-------- RECORDS FOR THIS EXERCISE

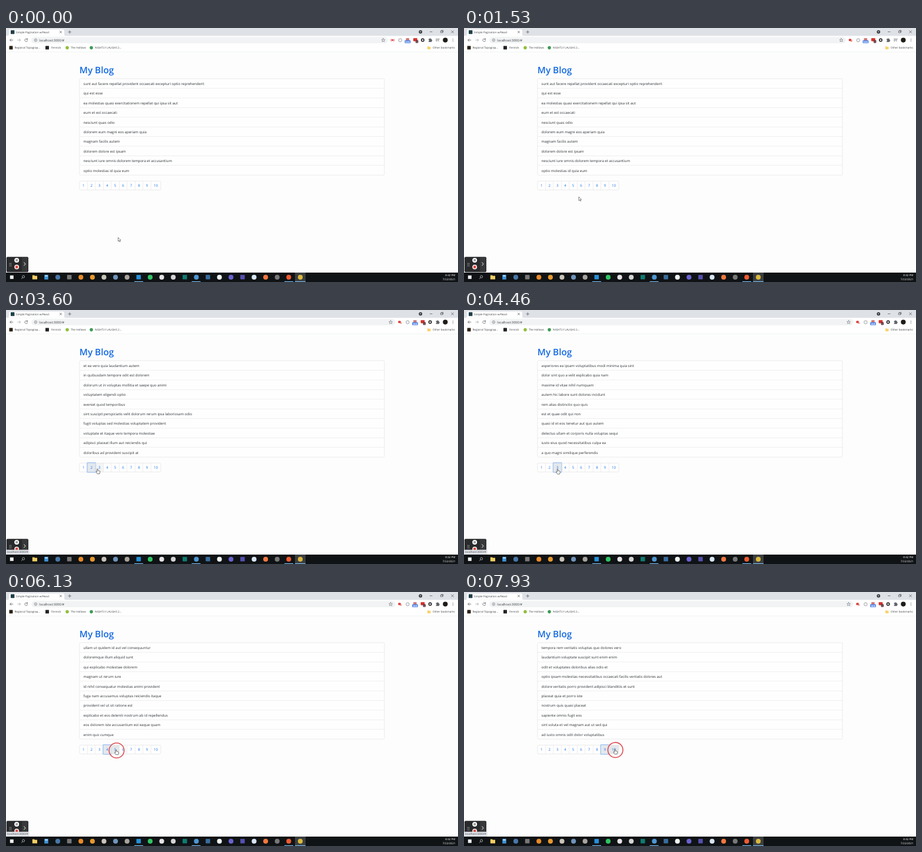
Animation of 768x432 px, one loop 8 s. Source, as an HTML page:

```html
<!DOCTYPE html>
<html lang="en">
<head>
<meta charset="utf-8">
<title>Simple Pagination</title>
<style>
  html, body { margin: 0; width: 100%; height: 100%; overflow: hidden; background: #fdfdfd; }
  svg { display: block; width: 768px; height: 432px; }
  text { font-family: "Open Sans", "Noto Sans", sans-serif; text-rendering: geometricPrecision; white-space: pre; }
  .line { fill: none; stroke-linecap: round; stroke-linejoin: round; }
</style>
</head>
<body>
<svg id="stage" viewBox="0 0 768 432" xmlns="http://www.w3.org/2000/svg"></svg>
<script>
const LOOP = 8000;
const BLUE = '#1268e2', INK = '#2d3135', GREY = '#5f6368', RULE = '#dfdfdf';
const stage = document.getElementById('stage');

function add(tag, attrs, parent = stage) {
  const node = document.createElementNS('http://www.w3.org/2000/svg', tag);
  for (const key in attrs) node.setAttribute(key, attrs[key]);
  return parent.appendChild(node);
}
const group = parent => add('g', {}, parent);
const rect = (x, y, width, height, fill, rx = 0, parent) => add('rect', { x, y, width, height, fill, rx }, parent);
const dot = (cx, cy, r, fill, parent) => add('circle', { cx, cy, r, fill }, parent);
const line = (d, stroke = GREY, width = 0.8, parent) =>
  add('path', { d, stroke, 'stroke-width': width, class: 'line' }, parent);
function label(x, y, size, fill, text, parent, extra = {}) {
  const node = add('text', { x, y, 'font-size': size, fill, ...extra }, parent);
  node.textContent = text;
  return node;
}
const show = (node, on) => node.setAttribute('visibility', on ? 'visible' : 'hidden');

const pages = {
  1: `sunt aut facere repellat provident occaecati excepturi optio reprehenderit
qui est esse
ea molestias quasi exercitationem repellat qui ipsa sit aut
eum et est occaecati
nesciunt quas odio
dolorem eum magni eos aperiam quia
magnam facilis autem
dolorem dolore est ipsam
nesciunt iure omnis dolorem tempora et accusantium
optio molestias id quia eum`,
  2: `et ea vero quia laudantium autem
in quibusdam tempore odit est dolorem
dolorum ut in voluptas mollitia et saepe quo animi
voluptatem eligendi optio
eveniet quod temporibus
sint suscipit perspiciatis velit dolorum rerum ipsa laboriosam odio
fugit voluptas sed molestias voluptatem provident
voluptate et itaque vero tempora molestiae
adipisci placeat illum aut reiciendis qui
doloribus ad provident suscipit at`,
  3: `asperiores ea ipsam voluptatibus modi minima quia sint
dolor sint quo a velit explicabo quia nam
maxime id vitae nihil numquam
autem hic labore sunt dolores incidunt
rem alias distinctio quo quis
est et quae odit qui non
quasi id et eos tenetur aut quo autem
delectus ullam et corporis nulla voluptas sequi
iusto eius quod necessitatibus culpa ea
a quo magni similique perferendis`,
  4: `ullam ut quidem id aut vel consequuntur
doloremque illum aliquid sunt
qui explicabo molestiae dolorem
magnam ut rerum iure
id nihil consequatur molestias animi provident
fuga nam accusamus voluptas reiciendis itaque
provident vel ut sit ratione est
explicabo et eos deleniti nostrum ab id repellendus
eos dolorem iste accusantium est eaque quam
enim quo cumque`,
  5: `non est facere
commodi ullam sint et excepturi error explicabo praesentium voluptas
eligendi iste nostrum consequuntur adipisci praesentium sit beatae perferendis
optio dolor molestias sit
ut numquam possimus omnis eius suscipit laudantium iure
aut quo modi neque nostrum ducimus
quibusdam cumque rem aut deserunt
ut voluptatem illum ea doloribus itaque eos
laborum non sunt aut ut assumenda perspiciatis voluptas
repellendus qui recusandae incidunt voluptates tenetur qui omnis exercitationem`,
  9: `tempora rem veritatis voluptas quo dolores vero
laudantium voluptate suscipit sunt enim enim
odit et voluptates doloribus alias odio et
optio ipsam molestias necessitatibus occaecati facilis veritatis dolores aut
dolore veritatis porro provident adipisci blanditiis et sunt
placeat quia et porro iste
nostrum quis quasi placeat
sapiente omnis fugit eos
sint soluta et vel magnam aut ut sed qui
ad iusto omnis odit dolor voluptatibus`
};

// Browser window
rect(0, 0, 768, 41, '#fff');
rect(0, 0, 768, 13.4, '#dee1e6');
add('path', { d: 'M2 13.4Q5 13.4 5 10.4V5Q5 2.6 7.5 2.6H96.5Q99 2.6 99 5V10.4Q99 13.4 102 13.4Z', fill: '#fff' });
rect(8, 3.8, 6.4, 6.4, '#20404a', 0.6);
label(17, 8.6, 4.6, '#3c4043', 'Simple Pagination w/React');
line('M91.4 5.2L94.6 8.4M94.6 5.2L91.4 8.4');
line('M105.8 6.8H110.6M108.2 4.4V9.2');
dot(704.3, 6.6, 2.9, '#34373b');
add('path', { d: 'M702.9 5.8H705.7L704.3 7.7Z', fill: '#dee1e6' });
line('M720.4 6.5H724M738.8 5H741.8V8H738.8ZM739.8 5V4H742.8V7H741.8M756.7 4.6L760.5 8.4M760.5 4.6L756.7 8.4', '#333', 0.6);
line('M11.8 20.6H6.8M9 18.3L6.7 20.6L9 22.9');
line('M19.6 20.6H24.6M22.4 18.3L24.7 20.6L22.4 22.9', '#aaadb1');
line('M36 19A2.4 2.4 0 1 0 36.6 21.4M36.6 17.8V19.6H34.8');
const pill = rect(43, 15.2, 606, 10.8, '#f1f3f4', 5.4);
add('circle', { cx: 50.4, cy: 20.6, r: 2.3, fill: 'none', stroke: GREY, 'stroke-width': 0.6 });
line('M50.4 20.4V21.7M50.4 19.4V19.45', GREY, 0.6);
label(56.3, 22.5, 5.5, '#3c4043', 'localhost:3000/#');

// Toolbar buttons that slide when the media button leaves
const tools = group();
line('M641 17.7L641.9 19.7L644 19.9L642.4 21.3L642.9 23.3L641 22.2L639.1 23.3L639.6 21.3L638 19.9L640.1 19.7Z', GREY, 0.6, tools);
const live = group(tools);
dot(656.8, 20.6, 1.5, '#df3434', live);
line('M654.5 18.7Q653.3 20.6 654.5 22.5M659.1 18.7Q660.3 20.6 659.1 22.5', '#df3434', 0.8, live);
const cam = group(tools);
rect(653.8, 18.4, 4.4, 3.8, '#d93a35', 1, cam);
dot(658.3, 22, 1.5, '#e98a84', cam);
add('circle', { cx: 669.8, cy: 20.8, r: 2.8, fill: '#f4f4f4', stroke: '#8b8e92', 'stroke-width': 0.8 }, tools);
rect(679.5, 17.3, 5.6, 4.2, '#c9777a', 1, tools);
rect(677.4, 21, 10, 4.8, '#4b7fe5', 0.8, tools);
label(682.4, 24.8, 3.5, '#fff', 'NEW', tools, { 'text-anchor': 'middle', 'font-weight': 700 });
rect(692, 17.2, 6.8, 5.2, '#d2322d', 0.8, tools);
rect(696, 20.8, 4.4, 4.8, '#59333a', 0.8, tools);
label(698.2, 24.5, 3.6, '#fff', '5', tools, { 'text-anchor': 'middle' });
dot(708, 20.6, 3, '#222', tools);
dot(708, 20.6, 1.4, '#fff', tools);
add('path', { d: 'M718 18.6H719.6A1.1 1.1 0 1 1 721.8 18.6H723.2V20.2A1.1 1.1 0 1 1 723.2 22.4V23.8H718V22.2A1 1 0 1 0 718 20.2Z', fill: GREY }, tools);
const media = line('M730.5 18.6H734M730.5 20.4H734M730.5 22.2H732.6M735 22.6V18.6H736.4', GREY, 0.7);
dot(746.4, 20.6, 4.1, '#1e1c19');
for (const y of [18.6, 20.6, 22.6]) dot(759.4, y, 0.6, GREY);

// Bookmarks
rect(5.5, 30.6, 6, 6, '#2a2012', 0.5);
label(14.5, 35.2, 4.6, '#3c4043', 'Regional Topograp...');
rect(67, 30.6, 6, 6, '#222', 0.5);
label(77, 35.2, 4.6, '#3c4043', 'Fennick');
dot(104, 33.6, 2.8, '#8fbf3c');
label(110, 35.2, 4.6, '#3c4043', 'The Hollows');
dot(145, 33.6, 2.8, '#3d9b57');
label(151, 35.2, 4.6, '#3c4043', 'NIGHTLY LAUGHS 2...');
add('path', { d: 'M716 31.2H718.2L719 32H721.4V36.2H716Z', fill: '#f6d36b' });
label(725, 35.2, 4.6, '#3c4043', 'Other bookmarks');
rect(0, 40.6, 768, 0.5, '#e3e5e8');

// Blog list
label(124.8, 76.6, 15.3, BLUE, 'My Blog', stage, { 'font-weight': 600 });
add('rect', { x: 125, y: 86.2, width: 518, height: 164, rx: 1.6, fill: '#fefefe', stroke: RULE, 'stroke-width': 0.6 });
const rows = Array.from({ length: 10 }, (_, i) => {
  const top = 86.2 + i * 16.4;
  if (i) rect(125, top - 0.25, 518, 0.5, RULE);
  return label(131.6, top + 10.7, 6.03, INK, '');
});

// Pagination
const BAR = { top: 260.4, height: 15, left: 125, step: 13.46, right: 263 };
const left = n => BAR.left + (n - 1) * BAR.step;
const right = n => n === 10 ? BAR.right : left(n + 1);
add('rect', { x: BAR.left, y: BAR.top, width: BAR.right - BAR.left, height: BAR.height, rx: 1.6, fill: '#fefefe', stroke: RULE, 'stroke-width': 0.6 });
const hovers = [], halos = [];
for (let n = 1; n <= 10; n++) {
  const w = right(n) - left(n);
  hovers[n] = rect(left(n), BAR.top, w, BAR.height, '#e4e7ea');
  if (n > 1) rect(left(n) - 0.25, BAR.top, 0.5, BAR.height, RULE);
  halos[n] = add('rect', { x: left(n) - 0.5, y: BAR.top - 0.6, width: w + 1, height: BAR.height + 1.2, rx: 0.8, fill: '#e4e8ed', stroke: '#a9c8f0', 'stroke-width': 1.5 });
}
for (let n = 1; n <= 10; n++)
  label((left(n) + right(n)) / 2, 270.1, 6.1, '#2474e4', n, stage, { 'text-anchor': 'middle' });

// Recorder panel
rect(0.8, 389.3, 37.2, 26, '#292a2c', 2);
rect(27, 390.3, 10.2, 24, '#37383a', 1.5);
for (let i = 0; i < 6; i++) dot(6.4 + (i % 2) * 2.2, 400.4 + (i >> 1) * 2.2, 0.6, '#c8c8c8');
dot(18.2, 395, 4, '#fff');
line('M17.2 393.5V396.5M19.2 393.5V396.5', '#333', 0.9);
dot(18.2, 406.5, 4, '#f3e4e4');
rect(16.2, 404.5, 4, 4, '#d8382f', 0.8);
line('M30.7 398.8L33 401.4L30.7 404', '#fff', 1);
const status = group();
rect(0, 407.8, 39.6, 8.4, '#dee1e6', 1, status);
label(1.8, 413.4, 4.6, '#4a4d51', 'localhost:3000/#', status);

// Taskbar
rect(0, 416, 768, 16, '#101315');
rect(491, 416, 18, 16, '#3b3e40');
rect(6.8, 420.8, 6, 6, '#f0f0f0');
add('circle', { cx: 29.6, cy: 423, r: 2, fill: 'none', stroke: '#ddd', 'stroke-width': 0.7 });
line('M28.2 424.5L26.4 426.5', '#ddd', 0.7);
add('path', { d: 'M44.8 420.4H48L49 421.4H53V427.4H44.8Z', fill: '#f3cf62' });
rect(65.2, 419.8, 6.6, 8, '#3d94d8', 0.6);
rect(66.2, 420.8, 4.6, 1.6, '#e8f3fb');
const apps = ['#4777a8', '#777777', '#e88a28', '#e6982f', '#c9c3ba', '#6f93bb', '#a9a39e', '#2590d8',
  '#2fc463', '#e6e3e6', '#d4d4d4', '#0f7b70', '#4d96d2', '#386d9e', '#f0f4f2', '#6863d0',
  '#554fae', '#d7e6f3', '#f07840', '#777777', '#ee5b32', '#d9b83c'];
const square = new Set([1, 7, 11, 13, 16]);
apps.forEach((color, i) => {
  const x = 88 + i * 19.62;
  if (square.has(i)) rect(x - 3.8, 420, 7.6, 7.6, color, 0.8);
  else dot(x, 423.9, 4.1, color);
});
for (const x of [218, 315.5, 473, 491]) rect(x, 430.8, x === 491 ? 18 : 15, 1.2, '#76b9ed');
label(763.5, 422.2, 4.6, '#fff', '8:42 PM', stage, { 'text-anchor': 'end' });
label(763.5, 429.3, 4.6, '#fff', '7/22/2021', stage, { 'text-anchor': 'end' });

// Pointer
const ring = add('circle', { r: 12.8, fill: 'none', stroke: '#dc5056', 'stroke-width': 1.6 });
const pointer = group();
const arrow = add('path', { d: 'M0 0V6.6L1.6 5.2L2.7 7.5L3.7 7L2.6 4.8H4.6Z', fill: '#fff', stroke: '#222', 'stroke-width': 0.55, 'stroke-linejoin': 'round' }, pointer);
const hand = add('path', { d: 'M-.8 .6Q0 -.4 .7 .6V3L3.6 3.6Q4.4 3.9 4.3 4.8L3.6 8.6H-.3L-2.4 5.5Q-2.7 4.5 -1.6 4.6L-.8 5.3Z', fill: '#fff', stroke: '#222', 'stroke-width': 0.6, 'stroke-linejoin': 'round' }, pointer);

// Pointer stops: time, x, y
const path = [
  [0, 190.5, 356.2], [500, 190.5, 356.2], [1530, 195, 287], [1750, 195, 287],
  [2530, 139.2, 266.8], [2760, 145, 268], [3350, 145, 268], [3700, 158, 270.5],
  [4400, 158, 270.5], [4800, 174, 269.5], [5400, 174, 269.5], [5800, 187, 268],
  [6300, 187, 268], [6820, 240, 266.2], [7350, 240, 266.2], [7780, 256.3, 267.2], [8000, 256.3, 267.2]
];
// Clicks: time, page number
const clicks = [[2930, 2], [4130, 3], [5000, 4], [6130, 5], [7070, 9], [7910, 10]];
const RELEASE = 100, FADE = 150;

function pointAt(t) {
  const i = Math.max(1, path.findIndex(stop => stop[0] >= t));
  const [t0, x0, y0] = path[i - 1], [t1, x1, y1] = path[i];
  const u = Math.max(0, (t - t0) / (t1 - t0)), s = u * u * (3 - 2 * u);
  return [x0 + (x1 - x0) * s, y0 + (y1 - y0) * s];
}
function itemAt([x, y]) {
  if (y < BAR.top || y > BAR.top + BAR.height || x < BAR.left || x > BAR.right) return 0;
  return Math.min(10, 1 + Math.floor((x - BAR.left) / BAR.step));
}

let shown = 0;
function setPage(n) {
  if (n === shown) return;
  shown = n;
  pages[n].split('\n').forEach((title, i) => rows[i].textContent = title);
}

function draw(t) {
  const [x, y] = pointAt(t);
  const over = itemAt([x, y]);
  pointer.setAttribute('transform', `translate(${x} ${y})`);
  show(arrow, !over);
  show(hand, over);

  // Hover strength is the share of the fade time spent over each item
  const level = Array(11).fill(0);
  for (let k = 0; k < 15; k++) level[itemAt(pointAt(Math.max(0, t - k * FADE / 15)))] += 1 / 15;
  const done = clicks.filter(c => t >= c[0] + RELEASE).pop();
  const page = done ? done[1] : 1;
  for (let n = 1; n <= 10; n++) {
    hovers[n].setAttribute('opacity', level[n]);
    show(halos[n], done && n === page);
  }
  setPage(page);

  const press = clicks.filter(c => t >= c[0]).pop();
  const age = press ? t - press[0] : 1e4;
  ring.setAttribute('cx', x + 0.9);
  ring.setAttribute('cy', y + 1.5);
  ring.setAttribute('opacity', Math.max(0, Math.min(1, (300 - age) / 120)));

  const narrow = t >= 2000;
  tools.setAttribute('transform', `translate(${narrow ? 12.6 : 0} 0)`);
  pill.setAttribute('width', narrow ? 618.6 : 606);
  show(media, !narrow);
  show(live, t < 700);
  show(cam, t >= 700);
  show(status, t >= 2700);
}

const start = performance.now();
function tick() {
  draw((performance.now() - start) % LOOP);
  requestAnimationFrame(tick);
}
tick();
</script>
</body>
</html>
```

----------------

» REQUIREMENT
The answer must be a single number: the count of lines in the data that contain the word "function".

» ANSWER FOR THIS EXERCISE
7